I work mainly through writing, but also with drawing and embodied performance and improvisation, and these approaches have been consistent throughout. The three main approaches are:

  1. Principally working in longhand, legible writing. These books are not represented in this collection due principally to issues surrounding the privacy of other people .
  2. Working in altered books, starting to work with illegible ‘overwriting’, increasingly working with drawing in combination with writing. Copyright issues mean that these volumes are only partially represented in this collection, with pages that show significant amounts of legible content from the original volume being omitted.
  3. A hybrid diary format using overwriting, annotations, drawing, collage, and positioning composition activity within the context of my everyday life. These books are my day-to-day working diaries and are represented in full here. Monthly calendars and weekly planner pages have been obscured as they add little information in this context, but their inclusion in the books helps me plan my work and use initials only in place of names in the daily entries. Some content has been obscured where it is not relevant to the context and either portrays people who may not have given their consent to be included in this project, or is the result of an oversight (e.g. forgetting to use just initials and instead using someone’s name).

Why publish at all?

The first reason is educational.

As an undergraduate composer I had little understanding of what was a ‘normal’ composition practice. I suffered from imposter syndrome because I constantly felt that what I read in composer interviews and biographies did not in any way resemble the fits and starts of my own practice. It took me many years to realise that, firstly, every composer’s practice will be different – some will write quickly, easily and prolifically, while others will struggle and produce pieces only occasionally. Neither is better than the other, and being more on the latter end of the scale, I felt it was important that there be some way that emerging composers can see a professional practice that often does not flow easily, that squeezes into gaps between travel and family commitments, that sits alongside reminders to “tidy something/clean something” and recurringly-not-completed tasks. I don’t set this up as a model of a practice, as something to aspire to, but as something that demonstrates that a cobbled-together mess of a practice can still be the practice of a professional composer.

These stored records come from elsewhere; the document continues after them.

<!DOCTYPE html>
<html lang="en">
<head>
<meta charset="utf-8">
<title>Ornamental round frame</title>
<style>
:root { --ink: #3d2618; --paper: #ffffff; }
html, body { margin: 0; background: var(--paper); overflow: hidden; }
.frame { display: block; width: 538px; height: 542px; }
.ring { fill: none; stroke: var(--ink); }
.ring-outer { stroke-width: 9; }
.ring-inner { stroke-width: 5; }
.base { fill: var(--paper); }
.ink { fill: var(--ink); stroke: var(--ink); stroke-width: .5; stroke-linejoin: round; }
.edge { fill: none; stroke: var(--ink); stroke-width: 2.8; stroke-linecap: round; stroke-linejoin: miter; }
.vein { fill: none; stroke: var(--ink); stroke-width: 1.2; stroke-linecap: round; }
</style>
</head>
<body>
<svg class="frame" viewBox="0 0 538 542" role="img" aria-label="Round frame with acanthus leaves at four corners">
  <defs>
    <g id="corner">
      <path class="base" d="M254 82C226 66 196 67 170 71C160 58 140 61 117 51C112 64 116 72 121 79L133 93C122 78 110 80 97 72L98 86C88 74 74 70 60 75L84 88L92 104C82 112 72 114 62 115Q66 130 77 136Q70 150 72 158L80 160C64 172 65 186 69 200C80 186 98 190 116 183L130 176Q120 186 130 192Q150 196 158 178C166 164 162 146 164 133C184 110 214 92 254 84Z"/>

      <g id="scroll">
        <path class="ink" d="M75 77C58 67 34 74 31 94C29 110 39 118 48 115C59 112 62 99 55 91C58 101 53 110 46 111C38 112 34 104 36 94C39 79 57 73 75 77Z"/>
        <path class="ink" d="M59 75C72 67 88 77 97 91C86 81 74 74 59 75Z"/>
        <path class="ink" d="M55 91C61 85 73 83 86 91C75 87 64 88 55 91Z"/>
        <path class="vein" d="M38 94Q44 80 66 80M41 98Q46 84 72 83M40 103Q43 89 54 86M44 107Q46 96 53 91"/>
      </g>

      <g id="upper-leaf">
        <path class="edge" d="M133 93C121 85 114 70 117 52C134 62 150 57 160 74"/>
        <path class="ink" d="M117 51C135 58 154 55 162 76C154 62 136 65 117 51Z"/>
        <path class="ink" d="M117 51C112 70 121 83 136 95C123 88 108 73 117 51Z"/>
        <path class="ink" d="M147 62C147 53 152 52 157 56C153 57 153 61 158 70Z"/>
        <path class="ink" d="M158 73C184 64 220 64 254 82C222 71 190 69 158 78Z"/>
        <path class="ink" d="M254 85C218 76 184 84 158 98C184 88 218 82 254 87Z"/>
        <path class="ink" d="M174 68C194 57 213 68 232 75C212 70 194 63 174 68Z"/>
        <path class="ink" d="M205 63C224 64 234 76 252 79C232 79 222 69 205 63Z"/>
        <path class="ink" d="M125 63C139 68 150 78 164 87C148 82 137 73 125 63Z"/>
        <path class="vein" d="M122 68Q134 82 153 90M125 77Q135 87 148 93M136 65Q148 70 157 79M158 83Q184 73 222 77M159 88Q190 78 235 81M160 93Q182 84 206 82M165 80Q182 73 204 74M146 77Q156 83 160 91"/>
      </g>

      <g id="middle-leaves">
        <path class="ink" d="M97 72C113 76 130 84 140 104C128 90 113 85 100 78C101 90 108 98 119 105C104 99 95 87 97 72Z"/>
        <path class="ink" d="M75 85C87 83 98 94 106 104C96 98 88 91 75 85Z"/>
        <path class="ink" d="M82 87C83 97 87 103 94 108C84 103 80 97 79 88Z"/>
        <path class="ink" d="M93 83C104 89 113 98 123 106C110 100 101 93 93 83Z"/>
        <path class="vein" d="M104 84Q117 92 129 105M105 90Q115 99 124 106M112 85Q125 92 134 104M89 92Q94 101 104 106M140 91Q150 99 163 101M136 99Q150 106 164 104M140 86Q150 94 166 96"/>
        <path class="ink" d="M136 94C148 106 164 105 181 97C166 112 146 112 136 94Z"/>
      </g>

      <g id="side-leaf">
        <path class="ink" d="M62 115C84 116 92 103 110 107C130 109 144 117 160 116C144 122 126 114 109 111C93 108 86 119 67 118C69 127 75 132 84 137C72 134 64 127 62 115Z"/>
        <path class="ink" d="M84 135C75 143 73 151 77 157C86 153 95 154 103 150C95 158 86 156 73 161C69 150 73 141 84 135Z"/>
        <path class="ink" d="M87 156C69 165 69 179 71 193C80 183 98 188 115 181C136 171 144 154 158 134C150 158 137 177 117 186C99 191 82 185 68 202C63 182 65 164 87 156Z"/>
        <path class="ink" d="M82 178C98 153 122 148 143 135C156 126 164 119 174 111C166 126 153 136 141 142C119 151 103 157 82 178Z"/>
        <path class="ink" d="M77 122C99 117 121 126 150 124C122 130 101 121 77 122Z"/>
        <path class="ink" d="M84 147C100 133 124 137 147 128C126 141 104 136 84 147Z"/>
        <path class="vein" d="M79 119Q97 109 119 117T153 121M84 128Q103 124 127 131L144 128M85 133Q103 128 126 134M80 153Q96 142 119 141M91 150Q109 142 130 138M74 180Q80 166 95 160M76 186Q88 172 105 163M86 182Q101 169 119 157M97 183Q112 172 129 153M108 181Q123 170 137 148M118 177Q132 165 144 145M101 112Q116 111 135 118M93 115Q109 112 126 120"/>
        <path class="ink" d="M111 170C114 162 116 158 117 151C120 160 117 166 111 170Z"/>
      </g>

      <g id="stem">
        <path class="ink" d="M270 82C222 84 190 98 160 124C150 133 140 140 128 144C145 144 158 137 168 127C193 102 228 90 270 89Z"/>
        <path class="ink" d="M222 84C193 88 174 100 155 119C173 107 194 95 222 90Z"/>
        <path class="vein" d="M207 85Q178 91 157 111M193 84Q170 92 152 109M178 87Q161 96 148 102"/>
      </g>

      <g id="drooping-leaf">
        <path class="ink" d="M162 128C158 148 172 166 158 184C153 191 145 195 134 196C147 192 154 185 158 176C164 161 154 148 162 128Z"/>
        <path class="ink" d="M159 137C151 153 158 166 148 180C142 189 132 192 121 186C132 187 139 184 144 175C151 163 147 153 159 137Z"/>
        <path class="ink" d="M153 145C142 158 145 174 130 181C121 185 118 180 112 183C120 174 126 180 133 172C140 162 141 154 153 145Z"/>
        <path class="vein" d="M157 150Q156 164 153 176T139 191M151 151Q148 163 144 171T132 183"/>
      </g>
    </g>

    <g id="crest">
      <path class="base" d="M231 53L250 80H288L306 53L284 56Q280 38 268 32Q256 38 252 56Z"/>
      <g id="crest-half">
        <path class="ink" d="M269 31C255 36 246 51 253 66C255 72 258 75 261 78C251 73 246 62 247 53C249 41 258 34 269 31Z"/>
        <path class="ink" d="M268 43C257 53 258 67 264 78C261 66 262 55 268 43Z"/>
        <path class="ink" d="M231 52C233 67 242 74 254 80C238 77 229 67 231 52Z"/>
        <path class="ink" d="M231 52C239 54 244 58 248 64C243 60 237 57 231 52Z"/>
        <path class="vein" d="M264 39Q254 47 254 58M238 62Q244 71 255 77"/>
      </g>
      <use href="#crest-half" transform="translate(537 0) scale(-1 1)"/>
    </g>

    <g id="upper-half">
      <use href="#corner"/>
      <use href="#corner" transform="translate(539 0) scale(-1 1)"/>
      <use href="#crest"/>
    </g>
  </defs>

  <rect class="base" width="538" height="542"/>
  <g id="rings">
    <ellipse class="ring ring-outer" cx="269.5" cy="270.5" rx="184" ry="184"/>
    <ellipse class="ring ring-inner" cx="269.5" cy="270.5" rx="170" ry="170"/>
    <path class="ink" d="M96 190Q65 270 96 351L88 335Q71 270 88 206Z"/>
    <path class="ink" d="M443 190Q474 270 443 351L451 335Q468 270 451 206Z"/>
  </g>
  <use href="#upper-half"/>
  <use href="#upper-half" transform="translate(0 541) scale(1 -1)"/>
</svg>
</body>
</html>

The other reason is political.

Classical composition continues to struggle with issues of diversity and with undervaluing of the activity of composition (e.g. being asked to work for free), and I feel that understanding how composition fits into everyday life, and particularly the aspect of time – how long a piece takes to create, how the ideas slot in around everything else that goes on – can play an important role in starting to address these issues. I present these notebooks as a case study of how these things work for one composer. I feel that my situation is closer to the ‘privileged’ and ‘time-rich’ end of the spectrum. I juggle composing with the demands of multiple ‘day jobs’, performing work, teaching, working towards my PhD; I have health issues I need to manage – but I don’t have children, I don’t have relations I’m caring for, I don’t have to allot mental space and energy to deal with racism, for example, in my daily life. If it takes me, with my relative privilege, on average 8 or 9 months to complete a 10-minute piece, how much harder is it likely to be for someone who is not so privileged, and who has even greater demands on their time? I don’t claim that this site will answer any great questions in this matter, or for that matter will prompt any great changes – I see it as simply making material available that perhaps might prompt discussions, or at least allow more people to understand how a composer works, not in terms of how they put sounds together, but in terms of how they assemble their life and career.

Caitlin Rowley
July 2020, rev. August 2021